By Padraic Halpin
DUBLIN (Reuters) - Ireland's government agreed on Thursday to provide an extra 20 million euros of funding to the Football Association of Ireland as part of a financial rescue package it said would ensure Irish soccer has a secure future.
The FAI's auditors said last month it could not guarantee the body could continue as a going concern after an ordered restatement of the scandal-hit association's accounts increased its overall liability to 55 million euros (46 million pounds).
State funding, suspended last April amid a series of corporate governance probes, will be restored and doubled to 5.8 million euros a year until 2023. The government will also provide an interest free loan of 2.55 million euros each year until 2022.
The government said the intervention was part of a plan that involved a significant contribution of additional funding from the sport's European governing body, UEFA, and favourable terms of business offered by Bank of Ireland, the FAI's lender, which in tandem announced a new sponsorship deal with the association.
FAI interim chief executive Gary Owens said all sides took a hit in supporting the package for the association which he said had not been in a position to pay its creditors.
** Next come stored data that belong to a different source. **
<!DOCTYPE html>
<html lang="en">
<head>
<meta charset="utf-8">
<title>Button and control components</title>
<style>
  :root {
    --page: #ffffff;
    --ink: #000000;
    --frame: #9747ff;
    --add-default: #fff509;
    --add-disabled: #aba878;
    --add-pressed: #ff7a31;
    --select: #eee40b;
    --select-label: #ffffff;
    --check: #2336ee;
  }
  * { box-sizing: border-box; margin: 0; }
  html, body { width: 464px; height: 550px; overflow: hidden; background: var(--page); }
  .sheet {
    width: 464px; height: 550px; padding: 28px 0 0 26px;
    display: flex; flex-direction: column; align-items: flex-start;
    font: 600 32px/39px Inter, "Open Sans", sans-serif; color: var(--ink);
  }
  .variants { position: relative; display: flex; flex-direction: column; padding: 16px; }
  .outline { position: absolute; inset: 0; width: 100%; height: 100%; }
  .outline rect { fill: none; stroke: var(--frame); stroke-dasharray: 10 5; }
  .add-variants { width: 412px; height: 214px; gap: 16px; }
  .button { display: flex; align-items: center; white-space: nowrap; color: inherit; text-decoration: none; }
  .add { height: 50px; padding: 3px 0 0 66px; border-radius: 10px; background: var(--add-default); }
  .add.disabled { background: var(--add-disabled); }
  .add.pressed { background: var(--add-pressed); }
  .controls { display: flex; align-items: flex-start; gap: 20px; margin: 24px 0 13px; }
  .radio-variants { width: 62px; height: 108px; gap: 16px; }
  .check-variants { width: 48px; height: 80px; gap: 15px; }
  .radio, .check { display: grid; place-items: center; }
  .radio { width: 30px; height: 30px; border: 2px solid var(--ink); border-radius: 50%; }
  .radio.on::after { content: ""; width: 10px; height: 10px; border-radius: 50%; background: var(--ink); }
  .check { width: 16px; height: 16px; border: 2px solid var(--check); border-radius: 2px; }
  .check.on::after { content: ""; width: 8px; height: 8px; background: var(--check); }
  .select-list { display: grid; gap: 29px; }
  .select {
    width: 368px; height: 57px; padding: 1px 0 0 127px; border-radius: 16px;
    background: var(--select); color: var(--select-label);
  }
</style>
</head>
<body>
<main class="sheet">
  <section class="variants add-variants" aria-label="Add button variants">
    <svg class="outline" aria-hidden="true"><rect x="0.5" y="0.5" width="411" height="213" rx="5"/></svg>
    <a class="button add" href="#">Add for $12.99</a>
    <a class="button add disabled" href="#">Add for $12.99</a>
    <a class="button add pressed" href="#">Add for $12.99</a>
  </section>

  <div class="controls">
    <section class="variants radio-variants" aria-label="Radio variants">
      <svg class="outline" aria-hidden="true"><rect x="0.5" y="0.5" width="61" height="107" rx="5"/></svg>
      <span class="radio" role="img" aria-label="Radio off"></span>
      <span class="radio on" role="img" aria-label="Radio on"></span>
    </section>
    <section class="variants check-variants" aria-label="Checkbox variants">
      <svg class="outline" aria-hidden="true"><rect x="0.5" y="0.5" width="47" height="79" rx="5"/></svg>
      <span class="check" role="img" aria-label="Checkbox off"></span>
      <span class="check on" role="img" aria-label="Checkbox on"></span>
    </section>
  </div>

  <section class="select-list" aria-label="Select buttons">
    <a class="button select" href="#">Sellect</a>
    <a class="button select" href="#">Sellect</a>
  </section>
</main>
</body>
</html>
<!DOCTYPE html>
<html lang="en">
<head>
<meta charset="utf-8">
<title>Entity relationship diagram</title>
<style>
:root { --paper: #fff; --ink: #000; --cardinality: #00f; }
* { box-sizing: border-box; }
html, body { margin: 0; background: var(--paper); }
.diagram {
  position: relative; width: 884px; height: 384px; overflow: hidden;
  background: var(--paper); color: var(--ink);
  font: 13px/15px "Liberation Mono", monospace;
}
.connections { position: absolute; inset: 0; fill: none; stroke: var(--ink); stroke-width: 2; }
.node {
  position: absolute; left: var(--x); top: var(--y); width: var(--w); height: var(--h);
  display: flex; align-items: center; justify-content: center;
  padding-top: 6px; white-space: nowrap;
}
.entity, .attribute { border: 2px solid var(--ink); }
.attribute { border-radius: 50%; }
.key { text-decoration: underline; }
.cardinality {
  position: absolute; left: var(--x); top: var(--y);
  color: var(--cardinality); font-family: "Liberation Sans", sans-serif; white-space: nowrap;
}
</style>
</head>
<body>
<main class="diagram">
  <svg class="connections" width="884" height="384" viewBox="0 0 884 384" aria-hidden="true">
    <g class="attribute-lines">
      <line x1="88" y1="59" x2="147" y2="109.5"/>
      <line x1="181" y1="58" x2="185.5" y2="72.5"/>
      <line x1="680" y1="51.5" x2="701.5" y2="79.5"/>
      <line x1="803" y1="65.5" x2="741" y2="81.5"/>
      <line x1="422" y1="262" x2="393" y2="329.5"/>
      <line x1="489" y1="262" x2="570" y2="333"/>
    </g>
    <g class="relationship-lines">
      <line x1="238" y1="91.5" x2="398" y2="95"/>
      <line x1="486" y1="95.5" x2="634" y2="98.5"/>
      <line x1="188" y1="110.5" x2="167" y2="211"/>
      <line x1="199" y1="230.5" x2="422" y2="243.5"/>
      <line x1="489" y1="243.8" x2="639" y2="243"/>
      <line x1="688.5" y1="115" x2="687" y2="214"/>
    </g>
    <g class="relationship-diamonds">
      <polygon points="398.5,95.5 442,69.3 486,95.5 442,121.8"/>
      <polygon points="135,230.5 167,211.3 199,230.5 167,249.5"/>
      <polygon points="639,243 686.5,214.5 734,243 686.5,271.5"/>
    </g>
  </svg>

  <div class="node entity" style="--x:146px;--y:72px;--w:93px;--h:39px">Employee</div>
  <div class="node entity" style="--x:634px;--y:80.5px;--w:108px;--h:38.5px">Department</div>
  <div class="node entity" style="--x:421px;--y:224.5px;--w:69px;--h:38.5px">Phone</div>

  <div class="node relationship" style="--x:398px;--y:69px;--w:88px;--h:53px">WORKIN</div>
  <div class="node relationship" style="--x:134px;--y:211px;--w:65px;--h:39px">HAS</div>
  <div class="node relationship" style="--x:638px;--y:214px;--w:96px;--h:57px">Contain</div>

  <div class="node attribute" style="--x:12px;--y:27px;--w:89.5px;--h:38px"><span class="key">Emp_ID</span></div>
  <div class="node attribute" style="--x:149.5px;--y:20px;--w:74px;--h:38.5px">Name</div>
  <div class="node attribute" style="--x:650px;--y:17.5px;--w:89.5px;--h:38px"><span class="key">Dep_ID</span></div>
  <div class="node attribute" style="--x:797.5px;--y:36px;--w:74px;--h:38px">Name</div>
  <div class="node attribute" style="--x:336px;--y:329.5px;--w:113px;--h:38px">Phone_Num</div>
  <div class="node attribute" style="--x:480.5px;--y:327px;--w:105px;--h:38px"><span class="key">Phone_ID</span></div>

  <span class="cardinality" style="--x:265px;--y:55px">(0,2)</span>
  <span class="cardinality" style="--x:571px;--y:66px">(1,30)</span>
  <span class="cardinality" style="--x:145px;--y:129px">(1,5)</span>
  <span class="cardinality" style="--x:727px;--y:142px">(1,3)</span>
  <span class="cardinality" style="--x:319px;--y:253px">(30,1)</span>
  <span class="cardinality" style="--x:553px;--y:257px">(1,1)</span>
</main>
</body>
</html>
"It was very bad, for the last 10 months we've had loads of businesses all around the country who we haven't paid. We've had staff uncertain about their jobs," Owens, a former chief executive of Irish financial services company IFG, told national broadcaster RTE.
The FAI has been beset with problems since it acknowledged last year that it had broken state funding rules by failing to tell authorities about a 100,000 euro short-term loan made to it by former chief executive John Delaney to deal with cash flow issues in 2017.
Ireland's state corporate watchdog began legal proceedings against the FAI in May and its auditors, Deloitte, said the 98-year-old association's accounts were not being properly kept, contravening two sections of Irish company law.
A separate state-commissioned independent audit of the association was also referred to police in November.
Delaney has since left the association and his role on the executive committee of UEFA in a clearout of the FAI's board.
It has appointed independent directors for the first time and also named former Ireland striker Niall Quinn as interim deputy chief executive last week.
The state assistance is conditional on the implementation of a long list of reforms.
"We can now look forward to a rigorous rebuilding of the FAI from a toxic, autocratic, unfit-for-purpose organisation to a fresh, cleansed association that can honourably represent and support Irish football, at home and also on the world stage," Irish Sport Minister Shane Ross said in a statement.
(Reporting by Padraic Halpin; Editing by Toby Davis and Christian Radnedge)